REVIEW Evolution and systematics of the Chelicerata
- Cite this article as:
- Weygoldt, P. Exp Appl Acarol (1998) 22: 63. doi:10.1023/A:1006037525704

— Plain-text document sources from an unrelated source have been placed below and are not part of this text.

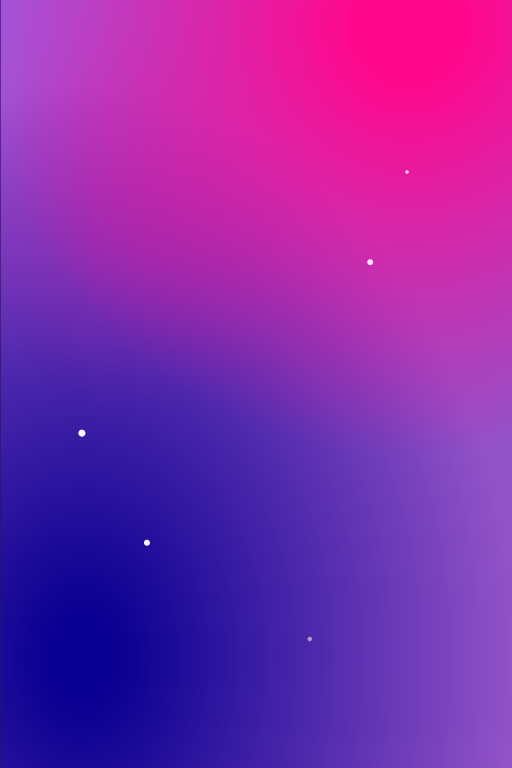
A WebGL 1 fragment shader for this background:

```glsl
precision highp float;

uniform vec2 u_resolution;

// Lengths are in canvas widths; the canvas is HEIGHT widths tall.
const float HEIGHT = 1.5;

const vec3 LILAC_LOW = vec3(0.57, 0.32, 0.78);
const vec3 LILAC_HIGH = vec3(0.62, 0.34, 0.86);
const vec3 NAVY = vec3(0.04, 0.0, 0.57);
const vec3 MAGENTA = vec3(0.78, 0.12, 0.65);
const vec3 PINK = vec3(1.0, 0.03, 0.55);
const vec3 STAR = vec3(1.0, 0.97, 1.0);
const vec3 EDGE = vec3(0.16, 0.08, 0.36);

const vec2 NAVY_CENTER = vec2(0.16, 0.215);
const vec2 NAVY_STRETCH = vec2(1.0, 0.75);
const vec2 NAVY_RANGE = vec2(0.07, 0.84);
const vec2 MAGENTA_CENTER = vec2(0.25, 1.08);
const vec2 MAGENTA_RANGE = vec2(0.0, 0.42);
const float MAGENTA_STRENGTH = 0.4;
const vec2 PINK_CENTER = vec2(0.80, 1.45);
const vec2 PINK_RANGE = vec2(0.11, 0.84);

const float EDGE_WIDTH = 0.002;
const float EDGE_STRENGTH = 0.6;

// Linear falloff from 1 at range.x to 0 at range.y
float glow(vec2 offset, vec2 range) {
    return clamp((range.y - length(offset)) / (range.y - range.x), 0.0, 1.0);
}

// Antialiased disc coverage
float disc(vec2 p, vec2 center, float radius) {
    float pixel = 1.0 / u_resolution.x;
    return clamp((radius - length(p - center)) / pixel + 0.5, 0.0, 1.0);
}

vec3 background(vec2 p) {
    vec3 color = mix(LILAC_LOW, LILAC_HIGH, smoothstep(0.5, HEIGHT, p.y));
    color = mix(color, NAVY, glow((p - NAVY_CENTER) * NAVY_STRETCH, NAVY_RANGE));
    float haze = smoothstep(0.0, 1.0, glow(p - MAGENTA_CENTER, MAGENTA_RANGE));
    color = mix(color, MAGENTA, MAGENTA_STRENGTH * haze);
    return mix(color, PINK, glow(p - PINK_CENTER, PINK_RANGE));
}

// Five stars of differing size and brightness
float stars(vec2 p) {
    float light = 0.85 * disc(p, vec2(0.795, 1.164), 0.0033);
    light += 0.90 * disc(p, vec2(0.723, 0.988), 0.0057);
    light += disc(p, vec2(0.160, 0.654), 0.0068);
    light += disc(p, vec2(0.287, 0.440), 0.0058);
    light += 0.55 * disc(p, vec2(0.605, 0.252), 0.0043);
    return light;
}

void main() {
    vec2 p = gl_FragCoord.xy / u_resolution * vec2(1.0, HEIGHT);
    vec3 color = background(p);

    // Thin dark line along the left side
    float pixel = 1.0 / u_resolution.x;
    float edge = clamp((EDGE_WIDTH - p.x) / pixel + 0.5, 0.0, 1.0);
    color = mix(color, EDGE, EDGE_STRENGTH * edge);

    color = mix(color, STAR, stars(p));
    gl_FragColor = vec4(color, 1.0);
}
```
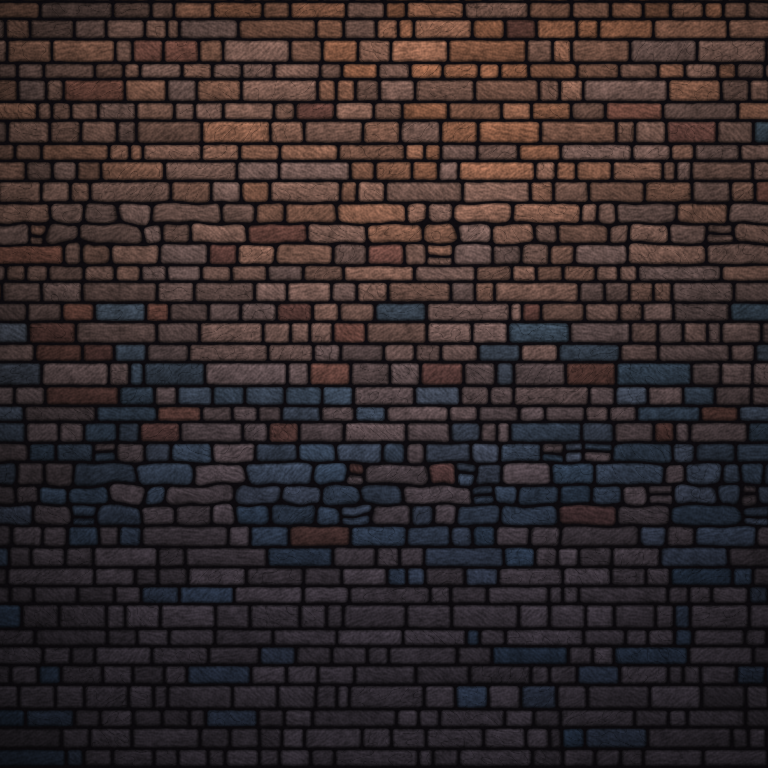
This texture is drawn by a three.js fragment shader. Its source:

```glsl
varying vec2 vUv;

float hash(vec2 p) {
  vec3 q = fract(p.xyx * 0.1031);
  q += dot(q, q.yzx + 33.33);
  return fract((q.x + q.y) * q.z);
}

float cornerSlope(vec2 cell, vec2 offset) {
  float angle = 6.2832 * hash(cell);
  return dot(vec2(cos(angle), sin(angle)), offset);
}

float gradientNoise(vec2 p) {
  vec2 i = floor(p), f = fract(p);
  vec2 u = f * f * f * (f * (f * 6.0 - 15.0) + 10.0);
  vec2 e = vec2(1.0, 0.0);
  float low = mix(cornerSlope(i, f), cornerSlope(i + e.xy, f - e.xy), u.x);
  float high = mix(cornerSlope(i + e.yx, f - e.yx), cornerSlope(i + e.xx, f - e.xx), u.x);
  return mix(low, high, u.y);
}

float bump(float x, float center, float sharpness) {
  return exp(-sharpness * (x - center) * (x - center));
}

// Two bands of rough, tumbled stones
float roughness(vec2 p) {
  float band = bump(p.y, 0.70, 900.0) + bump(p.y, 0.355, 350.0);
  return band * clamp(0.65 + 1.2 * gradientNoise(p * vec2(6.0, 9.0)), 0.0, 1.0);
}

float jointAt(float i, float seed, float jitter) {
  return i + jitter * (hash(vec2(i + 40.0, seed)) - 0.5);
}

// Uneven cell around x: lower joint, upper joint, index
vec3 spanAt(float x, float seed, float jitter) {
  float i = floor(x);
  if (x < jointAt(i, seed, jitter)) i -= 1.0;
  else if (x >= jointAt(i + 1.0, seed, jitter)) i += 1.0;
  return vec3(jointAt(i, seed, jitter), jointAt(i + 1.0, seed, jitter), i);
}

float roundedBox(vec2 p, vec2 halfSize, float radius) {
  vec2 q = abs(p) - halfSize + radius;
  return length(max(q, 0.0)) + min(max(q.x, q.y), 0.0) - radius;
}

void main() {
  vec2 warp = vec2(gradientNoise(vUv * 28.0), gradientNoise(vUv * 28.0 + 17.3));
  vec2 p = vUv + (0.0008 + 0.008 * roughness(vUv)) * warp;

  // Courses and bricks
  vec3 row = spanAt(p.y * 38.0, 3.0, 0.24);
  float shift = hash(vec2(row.z, 8.0));
  float x = p.x * 13.0 + shift;
  vec3 column = spanAt(x, row.z + 60.0, 0.55);
  vec2 id = vec2(column.z * 2.0, row.z * 2.0) + 7.0;

  // Split some bricks across, and a few short rough ones into two small stones
  if (hash(id + 0.37) < 0.5) {
    float cut = mix(column.x, column.y, 0.34 + 0.32 * hash(id + 5.1));
    if (x < cut) column.y = cut;
    else { column.x = cut; id.x += 1.0; }
  }
  vec2 center = 0.5 * vec2((column.x + column.y - 2.0 * shift) / 13.0, (row.x + row.y) / 38.0);
  float rough = roughness(center);
  if (column.y - column.x < 0.5 && hash(id + 9.7) < 0.5 * rough) {
    float cut = mix(row.x, row.y, 0.4 + 0.2 * hash(id + 2.3));
    if (p.y * 38.0 < cut) row.y = cut;
    else { row.x = cut; id.y += 1.0; }
    center.y = 0.5 * (row.x + row.y) / 38.0;
  }
  vec2 halfSize = 0.5 * vec2((column.y - column.x) / 13.0, (row.y - row.x) / 38.0);
  vec2 q = p - center;

  // Worn outline
  float radius = min(0.0035 + 0.002 * hash(id + 1.9) + 0.004 * rough, 0.6 * min(halfSize.x, halfSize.y));
  float d = roundedBox(q, halfSize - 0.0014, radius) + 0.0008 * gradientNoise(p * 95.0);
  float mask = 1.0 - smoothstep(-0.0012, 0.0008, d);

  // Stone colours: brown above, blue lower down, dark red at the left
  float pick = hash(id + 13.1);
  float tone = hash(id + 21.7);
  float y = center.y;
  float warmth = smoothstep(0.3, 0.98, y) * (1.0 - 0.7 * abs(center.x - 0.58));
  vec3 stone = mix(vec3(0.38, 0.325, 0.325), vec3(0.53, 0.365, 0.28), clamp(warmth * (0.2 + tone), 0.0, 1.0));
  float blueChance = 0.5 * bump(y, 0.39, 55.0) + 0.16 * (1.0 - y) * (1.0 - y);
  float redChance = 0.03 + 0.5 * bump(y, 0.59, 90.0) * bump(center.x, 0.0, 9.0);
  if (pick < blueChance) stone = mix(vec3(0.235, 0.295, 0.35), vec3(0.30, 0.325, 0.37), tone);
  else if (pick > 1.0 - redChance) stone = mix(vec3(0.36, 0.25, 0.235), vec3(0.42, 0.285, 0.245), tone);
  stone *= mix(vec3(0.90, 0.95, 1.10), vec3(1.03, 0.99, 0.96), smoothstep(0.1, 0.75, y));
  stone *= 0.84 + 0.3 * hash(id + 31.9);

  // Chiselled grain and hairline cracks, turned differently on each brick
  float turn = 1.6 * (hash(id + 17.3) - 0.5);
  vec2 g = mat2(cos(turn), sin(turn), -sin(turn), cos(turn)) * q + id * 0.37;
  float ripple = gradientNoise(g * vec2(110.0, 290.0));
  float grit = gradientNoise(p * 330.0);
  float blotch = gradientNoise(p * 48.0);
  float crack = 1.0 - smoothstep(0.0, 0.05, abs(gradientNoise(g * vec2(42.0, 70.0))));
  crack *= step(0.6, hash(id + 27.1));
  stone *= 1.0 + 0.32 * ripple + 0.2 * grit + 0.2 * blotch - 0.2 * crack;

  // Rounded faces lit from above
  float rise = q.y / halfSize.y;
  float face = 0.5 + 0.5 * smoothstep(0.0, 0.0045, -d);
  face *= 1.0 + 0.13 * rise + 0.2 * smoothstep(0.45, 0.85, rise);

  // Light falls off downward and to the sides
  float side = vUv.x - 0.54;
  float light = mix(0.46, 1.0, smoothstep(-0.05, 0.8, vUv.y)) * (1.0 - 1.4 * side * side);
  light *= 1.0 - 0.2 * smoothstep(0.93, 1.0, vUv.y);
  vec3 mortar = vec3(0.055, 0.045, 0.06) * (0.5 + 0.5 * light) * (1.0 + 0.3 * grit);
  gl_FragColor = vec4(mix(mortar, stone * face * light, mask), 1.0);
}
```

After approximately 40 years of discussion about the question of whether the Arthropoda are a monophyletic or a paraphyletic group or even a polyphyletic assemblage of unrelated taxa, most morphologists, palaeontologists and molecular taxonomists agree that the Arthropoda are a monophylum. The Euarthropoda are composed of the Arachnomorpha and Mandibulata. Myriapods are usually considered to be mandibulates; however, new molecular data as well as some morphological characters show similarities which the Myriapoda share with the Chelicerata, suggesting that there is no taxon Antennata or Atelocerata. Chelicerata are usually considered to be the sister group of Trilobita or, more correctly, Trilobita branch off from the chelicerate stem line. The first adaptive radiation of the Chelicerata took place in the Cambrian. All extant and some extinct orders were present during the Carboniferous. Two systems are compared. It is suggested that the Chelicerata contain the Pantopoda and Euchelicerata. The Euchelicerata are divided into Xiphosura and terrestrial Arachnida. Scorpiones are considered to be the sister group of all other arachnids, the Lipoctena and these are further divided into the Megoperculata (Uropygi, Amblypygi, and Araneae) and Apulmonata (all other groups). The Acari are tentatively considered to be a monophylum and the sister group of the Ricinulei. However, the Actinotrichida and Anactinotrichida diverged early and therefore have had a long history of independent evolution.